My loyal reader will be well familiar with my concerns about the scale of the economic crash that is coming our way. For some reason, Boris Johnson can only be the purveyor of good news. The pubs are opening, you can go out to a restaurant, you can get a haircut. “We’re coming out of hibernation.” Yes, but Bozo, millions are going to lose their jobs. Many will struggle to get another good job in a time of mass unemployment, some may be condemned to a lifetime without meaningful work. “We’ve heard too much from the doomsters and gloomsters,” Johnson will say. ‘Stop being so negative.” Trust me, there are plenty of reasons to be negative. Here are some jobs that have already gone:

British Airways – 12,000 jobs

Virgin Atlantic – at least 3,000 jobs

Easyjet – 4,500 jobs

Ryanair – 3,000 jobs

Aer Lingus – 900 jobs

Swissport – 4,175 jobs

Heathrow airport – at least 500 jobs

Centrica – 5,000 jobs

Ovo Energy – 2,600 jobs

BP – 10,000 jobs

Bombardier – 600 UK job cuts

Rolls-Royce – 9,000 jobs

Aston Martin – 500 jobs

Jaguar Land Rover – 1,100 UK job cuts

HSBC – 35,000 jobs

Johnson Matthey – 2,500 UK job cuts

The Restaurant Group – at least 1,500 UK job cuts

Monsoon Accessorize – 545 jobs

Clarks – 900 UK job cuts

Oasis and Warehouse – 1,800 jobs

Mulberry – 470 UK job cuts

Travis Perkins – 2,500 UK job cuts

Let’s put this into some kind of perspective: these job losses, not all in this list in the UK, but most are, and happening despite the government furlough scheme being in operation.
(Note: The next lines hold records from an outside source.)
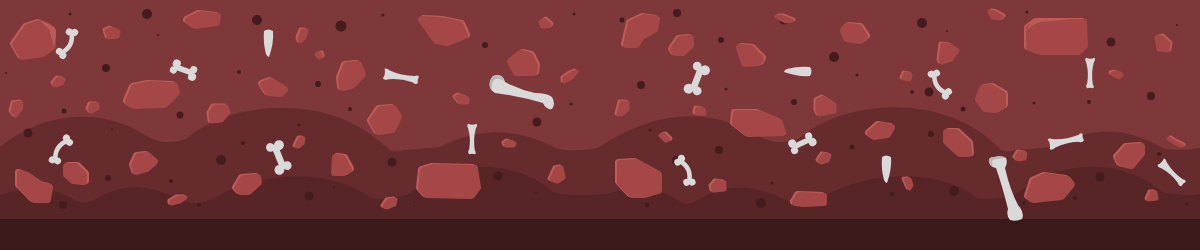
<!DOCTYPE html>
<html lang="en">
<head>
<meta charset="utf-8">
<title>Underground soil with bones</title>
<style>
:root {
  --soil-top: #7f3839;
  --soil-mid: #662c2d;
  --soil-low: #572526;
  --soil-base: #3a1919;
  --stone: #a54746;
  --stone-light: #bd5b59;
  --pebble: #451c1d;
  --bone: #d9d9da;
  --bone-shade: #b9b6b7;
}
html, body { margin: 0; overflow: hidden; background: var(--soil-top); }
.ground { display: block; width: 1200px; height: 250px; }
.top { fill: var(--soil-top); }
.mid { fill: var(--soil-mid); }
.low { fill: var(--soil-low); }
.base { fill: var(--soil-base); }
.stones polygon { fill: currentColor; stroke: currentColor; stroke-linejoin: round; }
.big { stroke-width: 7; }
.small { stroke-width: 4; }
.edge { color: var(--stone-light); }
.face { color: var(--stone); }
.pebbles { fill: var(--pebble); }
.bones { fill: var(--bone); }
.shaft { fill: none; stroke: var(--bone); stroke-width: 4.5; }
.shade { fill: var(--bone-shade); }
</style>
</head>
<body>
<svg class="ground" viewBox="0 0 1200 250" role="img" aria-label="Layers of red soil with stones and bones">
  <defs>
    <g id="bone-knob">
      <rect x="-11" y="-3" width="22" height="6"/>
      <circle cx="-10" cy="-4" r="4.5"/><circle cx="-11" cy="4" r="4"/>
      <circle cx="10" cy="-4" r="4"/><circle cx="11" cy="4" r="4.5"/>
    </g>
    <g id="bone-curved">
      <path class="shaft" d="M-12 1Q0 -8 12 1"/>
      <circle cx="-13" cy="-2" r="3.5"/><circle cx="-11" cy="3" r="3.5"/>
      <circle cx="13" cy="-2" r="3.5"/><circle cx="11" cy="3" r="3.5"/>
    </g>
    <path id="bone-flared" d="M-16 -5Q-14 -6 -11 -4Q0 -1 12 -3Q15 -5 16 -3Q15 0 16 3Q14 5 11 3Q0 1 -11 4Q-15 6 -16 4Q-14 0 -16 -5Z"/>
    <path id="tooth" d="M-4 -12Q0 -15 5 -12Q6 0 1 14Q-1 14 -2 11Q-5 0 -4 -12Z"/>

    <g id="stones-left" class="stones">
      <g class="big">
        <polygon points="15,44 27,27 39,23 51,28 52,46 42,53 22,56"/>
        <polygon points="188,20 200,14 217,16 216,22 195,25"/>
        <polygon points="128,101 134,87 149,84 174,85 176,92 164,104 134,105"/>
        <polygon points="341,78 346,65 358,64 362,74 351,85 342,87"/>
        <polygon points="263,84 271,81 284,89 280,93 268,92"/>
        <polygon points="372,121 380,109 393,108 398,116 392,129 378,131"/>
        <polygon points="626,44 631,23 644,17 656,19 654,29 641,36 636,44"/>
        <polygon points="673,49 680,39 690,38 690,45 682,52 675,52"/>
        <polygon points="1029,47 1029,28 1037,22 1083,22 1084,45 1078,51 1040,51"/>
        <polygon points="735,123 736,113 758,113 779,122 782,132 748,133"/>
        <polygon points="870,133 879,125 891,127 887,134 874,136"/>
        <polygon points="421,188 423,170 433,167 474,168 477,187 471,195 426,194"/>
        <polygon points="620,182 620,163 636,162 658,174 658,190 644,194 631,194"/>
        <polygon points="1029,196 1034,181 1045,176 1067,179 1071,184 1061,196 1033,199"/>
        <polygon points="1118,157 1127,147 1141,146 1141,153 1131,165 1121,163"/>
        <polygon points="20,185 20,173 28,176 41,185 49,187 47,199 34,199"/>
        <polygon points="795,202 799,195 823,196 823,202 803,203"/>
        <polygon points="134,165 138,156 147,155 154,161 146,168 136,171"/>
        <polygon points="237,188 243,178 257,177 258,182 248,191 240,191"/>
      </g>
      <g class="small">
        <polygon points="106,30 111,28 118,31 117,36 108,37"/>
        <polygon points="54,83 58,78 63,79 61,83 56,85"/>
        <polygon points="12,111 14,103 21,102 20,109 15,115"/>
        <polygon points="89,109 91,104 97,104 97,108 91,111"/>
        <polygon points="210,113 214,106 226,106 228,112 221,120 211,121"/>
        <polygon points="299,38 302,30 306,30 304,37 300,41"/>
        <polygon points="618,114 621,102 627,102 627,109 621,114"/>
        <polygon points="456,97 459,95 467,98 467,102 460,102"/>
        <polygon points="505,143 508,141 514,143 513,145 506,145"/>
        <polygon points="551,179 556,168 561,167 563,177 557,181"/>
        <polygon points="296,146 300,138 303,138 302,143 298,146"/>
        <polygon points="171,201 178,197 185,197 179,201 171,203"/>
        <polygon points="384,206 388,200 395,199 394,204 387,207"/>
        <polygon points="712,186 716,181 724,182 724,189 713,190"/>
        <polygon points="819,160 823,154 829,155 827,160 821,162"/>
        <polygon points="905,179 909,179 911,185 909,188"/>
        <polygon points="1016,157 1019,152 1025,153 1024,158 1018,159"/>
        <polygon points="1148,199 1151,192 1155,192 1156,198"/>
        <polygon points="940,60 942,44 950,45 957,50 951,59 941,62"/>
        <polygon points="564,78 571,73 576,71 571,77 564,81"/>
        <polygon points="903,78 905,73 910,74 909,79"/>
        <polygon points="1112,73 1115,72 1121,74 1119,77"/>
        <polygon points="696,113 697,108 703,109 704,113"/>
        <polygon points="817,110 817,100 823,97 834,104 834,111 819,114"/>
      </g>
    </g>

    <g id="stones-right" class="stones">
      <g class="big">
        <polygon points="422,19 440,20 460,24 465,35 448,42 437,40"/>
        <polygon points="511,61 521,53 530,55 535,65 534,72 517,72"/>
        <polygon points="740,47 751,48 761,58 759,62 745,63"/>
        <polygon points="844,30 847,26 859,27 865,36 860,40 847,38"/>
        <polygon points="979,99 983,88 991,87 1003,94 1003,105 996,109 986,108"/>
        <polygon points="947,141 947,132 956,132 968,143 969,153 960,153"/>
        <polygon points="67,174 67,166 76,166 84,174 84,181 74,180"/>
        <polygon points="335,172 336,157 343,158 349,169 344,172"/>
      </g>
      <g class="small">
        <polygon points="317,54 320,53 321,56 319,57"/>
        <polygon points="541,22 544,19 550,24 548,26 543,26"/>
        <polygon points="777,16 782,16 792,20 786,21"/>
        <polygon points="990,11 995,12 1002,16 1000,18 993,17"/>
        <polygon points="1157,37 1161,36 1169,43 1168,50 1159,49"/>
        <polygon points="661,135 664,134 669,139 666,140"/>
        <polygon points="1169,138 1174,141 1182,145 1180,145"/>
      </g>
    </g>
  </defs>

  <g id="soil">
    <rect class="top" width="1200" height="250"/>
    <path class="mid" d="M0 147C40 114 98 105 145 135Q163 147 186 139C230 100 330 92 386 147Q393 154 404 150L440 147C480 127 515 127 558 149Q575 152 598 148C650 112 706 105 757 135Q776 147 798 139C845 99 943 92 998 147Q1005 154 1016 150L1052 147C1092 126 1125 126 1165 149Q1184 151 1200 148V222H0Z"/>
    <path class="low" d="M0 195Q45 180 76 201Q85 205 94 200C125 182 148 184 183 201Q200 207 218 196C265 170 330 169 371 198Q385 202 409 194C450 158 515 158 553 192Q568 197 606 194Q650 180 679 201Q687 206 696 201C728 182 753 184 790 202Q806 207 825 196C872 170 940 169 977 198Q996 201 1016 194C1060 158 1125 158 1162 192Q1180 197 1200 194V222H0Z"/>
    <rect class="base" y="219" width="1200" height="31"/>
  </g>

  <g id="pebbles" class="pebbles">
    <circle cx="70" cy="14" r="1.5"/><circle cx="147" cy="14" r="5"/><circle cx="158" cy="35" r="1"/>
    <circle cx="106" cy="68" r="4"/><circle cx="6" cy="73" r="1"/><circle cx="64" cy="111" r="2.5"/>
    <circle cx="28" cy="133" r="4.5"/><circle cx="112" cy="129" r="1"/><circle cx="180" cy="115" r="3.5"/>
    <circle cx="257" cy="20" r="5"/><circle cx="341" cy="26" r="5.5"/><circle cx="383" cy="15" r="1.5"/>
    <circle cx="239" cy="72" r="2"/><circle cx="318" cy="84" r="3"/><circle cx="350" cy="109" r="2"/>
    <circle cx="221" cy="160" r="5"/><circle cx="299" cy="125" r="1.5"/><circle cx="243" cy="143" r="2"/>
    <circle cx="108" cy="178" r="3"/><circle cx="35" cy="198" r="2.5"/><circle cx="63" cy="205" r="4"/>
    <circle cx="171" cy="181" r="2"/><circle cx="199" cy="205" r="2"/><circle cx="309" cy="196" r="4.5"/>
    <circle cx="334" cy="187" r="1"/><circle cx="392" cy="162" r="4.5"/><circle cx="414" cy="206" r="1"/>
    <circle cx="485" cy="45" r="3"/><circle cx="574" cy="14" r="1.5"/><circle cx="571" cy="104" r="1.5"/>
    <circle cx="537" cy="122" r="4.5"/><circle cx="498" cy="176" r="4.5"/><circle cx="536" cy="193" r="1"/>
    <circle cx="622" cy="20" r="2.5"/><circle cx="677" cy="13" r="4"/><circle cx="721" cy="40" r="3"/>
    <circle cx="641" cy="85" r="4"/><circle cx="726" cy="89" r="1.5"/><circle cx="784" cy="20" r="4.5"/>
    <circle cx="834" cy="57" r="5"/><circle cx="857" cy="75" r="1.5"/><circle cx="794" cy="102" r="3"/>
    <circle cx="719" cy="150" r="4"/><circle cx="650" cy="130" r="1.5"/><circle cx="647" cy="205" r="2.5"/>
    <circle cx="676" cy="160" r="4"/><circle cx="761" cy="203" r="5"/><circle cx="772" cy="183" r="1.5"/>
    <circle cx="852" cy="147" r="2.5"/><circle cx="931" cy="134" r="3"/><circle cx="922" cy="23" r="5"/>
    <circle cx="947" cy="31" r="1"/><circle cx="929" cy="92" r="4.5"/><circle cx="963" cy="109" r="2.5"/>
    <circle cx="912" cy="92" r="2"/><circle cx="954" cy="191" r="5"/><circle cx="892" cy="194" r="2.5"/>
    <circle cx="1027" cy="12" r="1.5"/><circle cx="1111" cy="42" r="4.5"/><circle cx="1177" cy="25" r="1"/>
    <circle cx="1151" cy="96" r="4"/><circle cx="1089" cy="102" r="2"/><circle cx="1034" cy="103" r="1.5"/>
    <circle cx="1100" cy="177" r="4.5"/><circle cx="1075" cy="198" r="2"/><circle cx="1187" cy="204" r="1.5"/>
    <circle cx="1024" cy="203" r="2"/><circle cx="1159" cy="154" r="2"/>
  </g>

  <g id="stones">
    <use class="edge" href="#stones-left" x="-1.5" y="-0.5"/>
    <use class="face" href="#stones-left" x="0.5" y="0.5"/>
    <use class="edge" href="#stones-right" x="1.5" y="-0.5"/>
    <use class="face" href="#stones-right" x="-0.5" y="0.5"/>
    <g class="edge" fill="currentColor">
      <path d="M39 20Q53 25 56 30Q56 40 54 47Q51 36 49 29Z"/>
      <path d="M1026 32Q1030 20 1041 18L1083 18L1040 22Q1030 25 1026 32Z"/>
    </g>
  </g>

  <g id="bones" class="bones">
    <use href="#bone-curved" transform="translate(67 43) rotate(117)"/>
    <use href="#bone-curved" transform="translate(940 84) rotate(237)"/>
    <use href="#bone-curved" transform="translate(61 150) rotate(-57)"/>
    <use href="#bone-curved" transform="translate(685 171) rotate(66)"/>

    <use href="#bone-knob" transform="translate(184 70) rotate(20) scale(.9)"/>
    <use href="#bone-knob" transform="translate(697 79) rotate(111) scale(1.1)"/>
    <use href="#bone-knob" transform="translate(279 157) rotate(68) scale(1.1)"/>
    <use href="#bone-knob" transform="translate(802 143) rotate(-25) scale(.9)"/>

    <use href="#bone-flared" transform="translate(401 77) rotate(10) scale(1.1)"/>
    <use href="#bone-flared" transform="translate(1090 73) rotate(90) scale(.95)"/>
    <use href="#bone-flared" transform="translate(472 139) rotate(90) scale(.95)"/>
    <use href="#bone-flared" transform="translate(1066 141) rotate(-12) scale(1.1)"/>
    <use href="#bone-flared" transform="translate(1172 173) rotate(44)"/>

    <use href="#tooth" transform="translate(268 43)"/>
    <use href="#tooth" transform="translate(798 71) rotate(90)"/>
    <use href="#tooth" transform="translate(886 169) rotate(180) scale(-1)"/>

    <g id="femurs">
      <path d="M490 81Q492 74 498 75Q504 76 505 82Q520 90 535 93Q547 93 552 97Q556 104 552 109Q546 110 543 103Q520 96 495 93Q488 89 490 81Z"/>
      <path class="shade" d="M490 82Q492 74 498 75Q503 76 504 81Q498 77 494 80Q491 83 492 91Q489 88 490 82Z"/>
      <path d="M989 162Q988 157 994 157Q1002 155 1006 158Q1008 163 1005 168Q1010 190 1018 205Q1025 213 1022 219Q1016 222 1010 220Q1006 216 1008 209Q1002 185 996 168Q990 167 989 162Z"/>
      <path class="shade" d="M989 162Q988 157 994 157Q1002 155 1006 158Q998 158 993 160Q991 162 993 167Q990 166 989 162Z"/>
    </g>
  </g>
</svg>
</body>
</html>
That’s over nine million people being paid by the government because otherwise they’d mostly be unemployed. Add a couple of million self-employed people who have no work or cannot work, or both, and you have something like 14 million people out of work at the moment when you include the 3 million already on the dole. It’s not good.

I’ve seen some of the furlough shaming on social media and in the mainstream hate newspapers, like the Mail. Some people have posted things like, ‘Share if you have had to work all the way through the spread of the pandemic’ and an idiot like Richard Littlejohn literally thinks people are refusing to go to work because they’re enjoying being at home being paid to do nothing. A brief reminder, then, for the hard of thinking: people are furloughed because they have been told to furlough. It was not the choice of a single employee. However, I digress. This is about the crisis to come.
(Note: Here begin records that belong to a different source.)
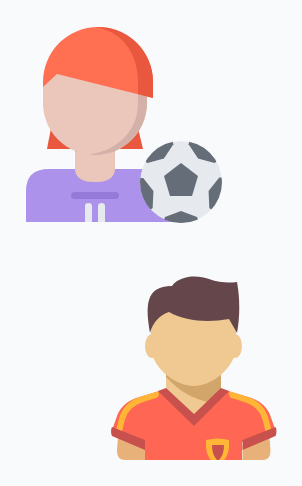
<!DOCTYPE html>
<html lang="en">
<head>
<meta charset="utf-8">
<title>Football players</title>
<style>
:root {
  --page: #f9fafc;
  --ginger: #ff7052; --ginger-dark: #e9573e;
  --skin-rose: #eac6bb; --skin-rose-dark: #d3b1a9;
  --hoodie: #ac92eb; --hoodie-dark: #967ada; --cord: #e6e9ed;
  --ball: #e6e9ed; --ball-patch: #656d78;
  --brown: #65474b;
  --skin-gold: #f0c992; --skin-gold-dark: #d2a56b; --arm: #e8b17a;
  --jersey: #ff6654; --jersey-dark: #c8514e; --stripe: #ffb636;
}
html, body { margin: 0; background: var(--page); }
svg { display: block; width: 302px; height: 486px; }
.ginger { fill: var(--ginger); }
.ginger-dark { fill: var(--ginger-dark); }
.rose { fill: var(--skin-rose); }
.rose-dark { fill: var(--skin-rose-dark); }
.hoodie { fill: var(--hoodie); }
.hoodie-dark { fill: var(--hoodie-dark); }
.cord { fill: var(--cord); }
.ball { fill: var(--ball); }
.patch { fill: var(--ball-patch); }
.brown { fill: var(--brown); }
.gold { fill: var(--skin-gold); }
.gold-dark { fill: var(--skin-gold-dark); }
.arm { fill: var(--arm); }
.jersey { fill: var(--jersey); }
.jersey-dark { fill: var(--jersey-dark); }
.stripe { fill: none; stroke: var(--stripe); stroke-width: 6; }
.crest { fill: var(--stripe); }
</style>
</head>
<body>
<svg viewBox="0 0 302 486" role="img" aria-label="Two football players, one with a ball">
  <defs>
    <clipPath id="ball-edge"><circle cx="181" cy="182" r="41"/></clipPath>
    <polygon id="ball-panel" points="161,228 165,217 181,211 197,217 201,228"/>
    <g id="sleeve">
      <path class="arm" d="M118 436 L145 446 V460 H125 Q117 460 117 451 Z"/>
      <path class="jersey" d="M166 389 L136 398 Q120 404 116 419 L112 430 L145 442 L170 425 Z"/>
      <path class="stripe" d="M159 394 L140 400 Q126 405 122 419 L119 431"/>
      <path class="jersey-dark" d="M112 427 L145 440 V450 L112 436 Q110 431 112 427 Z"/>
    </g>
  </defs>

  <g id="player-with-ball">
    <path class="ginger-dark" d="M51 128 H138 L143 149 H47 Z"/>
    <path class="hoodie" d="M26 222 V191 Q26 169 49 169 H160 L182 222 Z"/>
    <path class="rose-dark" d="M75 145 H115 V168 Q115 182 95 182 Q75 182 75 168 Z"/>
    <path class="rose" d="M75 152 H115 V168 Q115 182 95 182 Q75 182 75 168 Z"/>
    <path class="rose" d="M43 84 L57 70 L147 92 V103 A52 52 0 0 1 43 103 Z"/>
    <path class="rose-dark" d="M138 88 L147 91 V103 A52 52 0 0 1 89 154.6 C119 150 138 130 138 103 Z"/>
    <path class="ginger" d="M43 87 V82 A55 55 0 0 1 153 82 V98 L57 74 Z"/>
    <path class="ginger-dark" d="M95 27 A55 55 0 0 1 153 82 V98 L138 94 V82 C138 52 121 31 95 27 Z"/>
    <rect class="hoodie-dark" x="71" y="192" width="48" height="7" rx="3.5"/>
    <path class="cord" d="M85 222 V206 Q85 203 88.5 203 Q92 203 92 206 V222 Z M98 222 V206 Q98 203 101.5 203 Q105 203 105 206 V222 Z"/>
    <g id="football" clip-path="url(#ball-edge)">
      <circle class="ball" cx="181" cy="182" r="41"/>
      <g class="patch">
        <polygon points="181,163 198,176 192,196 170,196 164,176"/>
        <use href="#ball-panel"/>
        <use href="#ball-panel" transform="rotate(72 181 182)"/>
        <use href="#ball-panel" transform="rotate(144 181 182)"/>
        <use href="#ball-panel" transform="rotate(216 181 182)"/>
        <use href="#ball-panel" transform="rotate(288 181 182)"/>
      </g>
    </g>
  </g>

  <g id="player-in-jersey">
    <path class="gold" d="M166 366 H221 V391 L194 418 L166 391 Z"/>
    <path class="gold-dark" d="M166 374 Q194 394 221 374 V391 L213 403 Q186 399 166 377 Z"/>
    <use href="#sleeve"/>
    <use href="#sleeve" transform="translate(387.5 0) scale(-1 1)"/>
    <path class="jersey" d="M145 460 V428 L160 392 L167 390 L194 416 L221 390 L228 392 L242 428 V460 Z"/>
    <path class="jersey-dark" d="M166 388 L194 414 L221 388 L229 391 L194 426 L158 391 Z"/>
    <path class="crest" d="M206 440 Q218 437 229 440 V448 Q228 456 224 460 H211 Q207 456 206 448 Z"/>
    <path class="jersey-dark" d="M212 445 H224 Q224 455 219 460 H217 Q212 455 212 445 Z"/>
    <ellipse class="gold" cx="152" cy="346" rx="7" ry="12"/>
    <ellipse class="gold" cx="235" cy="346" rx="7" ry="12"/>
    <path class="gold" d="M151 326 L166 305 H230 L236 326 V347 C236 366 213 386 194 386 C174 386 151 366 151 347 Z"/>
    <path class="brown" d="M150 333 C146 308 144 286 172 286 C180 275 198 275 209 279 C220 283 229 283 237 282 C240 298 240 317 237 333 L229 319 C207 323 185 321 169 312 C160 315 153 322 150 333 Z"/>
  </g>
</svg>
</body>
</html>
Johnson’s breezy confidence will do little to reassure those who work at the Mall at Cribbs Causeway, who like Lakeside and the Trafford Centre, are owned by Intu who are £4.5 billion in the red. To be fair, Intu has been in bother for some time. It is owed huge amounts of rent from traders who are also struggling in the current climate. Unless Intu sort something out with their investors, they could be closed as early as Friday. It’s that bloody serious.

This crisis is coming down the tracks, just as COVID-19 was earlier this year. When it was, Johnson was on a permanent holiday and when he wasn’t on holiday he was asleep at the wheel. By the time he awoke from his slumber, the NHS was bulk-buying body bags. Everything else with COVID-19 has been of a similar level of breathtaking Johnson incompetence. Why should the collapse of the economy be any different?

People like Rishi Sunak and ,I agree, he does perform well on TV. He is also Dominic Cummings’ man in the treasury, a yes man to do Cummings’ bidding. Cummings is a disruptor, a believer in chaos to bring about change. Chaos gave us Brexit, chaos gave us 65k dead with COVID-19 and chaos is likely to wreck the economy.

This is not about Project fear, it is about what is literally happening. The job losses listed above are but opening shots. If the aviation industry continues to struggle and that struggle for some airlines becomes existential, the implications go way beyond a few airlines going bust. The companies who build the planes and the infrastructure and indeed engines for the planes will be in serious trouble. So will a myriad of supply lines. For aviation, read the automotive industry, steel; every industry you can imagine.

I don’t think things are as bad as I am making out. Greater minds than mine, of which there are many, say it’s much worse than that.

Those lazy, hazy, crazy days of summer are obscuring the view. Those barbecues, those endless rounds of golf, those trips to the beach; just a mirage.

Few will be safe when the days grow short and the nights grow long. The NHS, perhaps, and perhaps those who will pay the benefits of those who go to sign on, many for the first time in their lives.

And if we get a second wave of COVID-19, then I’ve underplayed it. COVID-19, an economic crash followed by a no deal exit from the transition period with the EU. Good luck with that one, Mr Johnson. Much of it will be on you.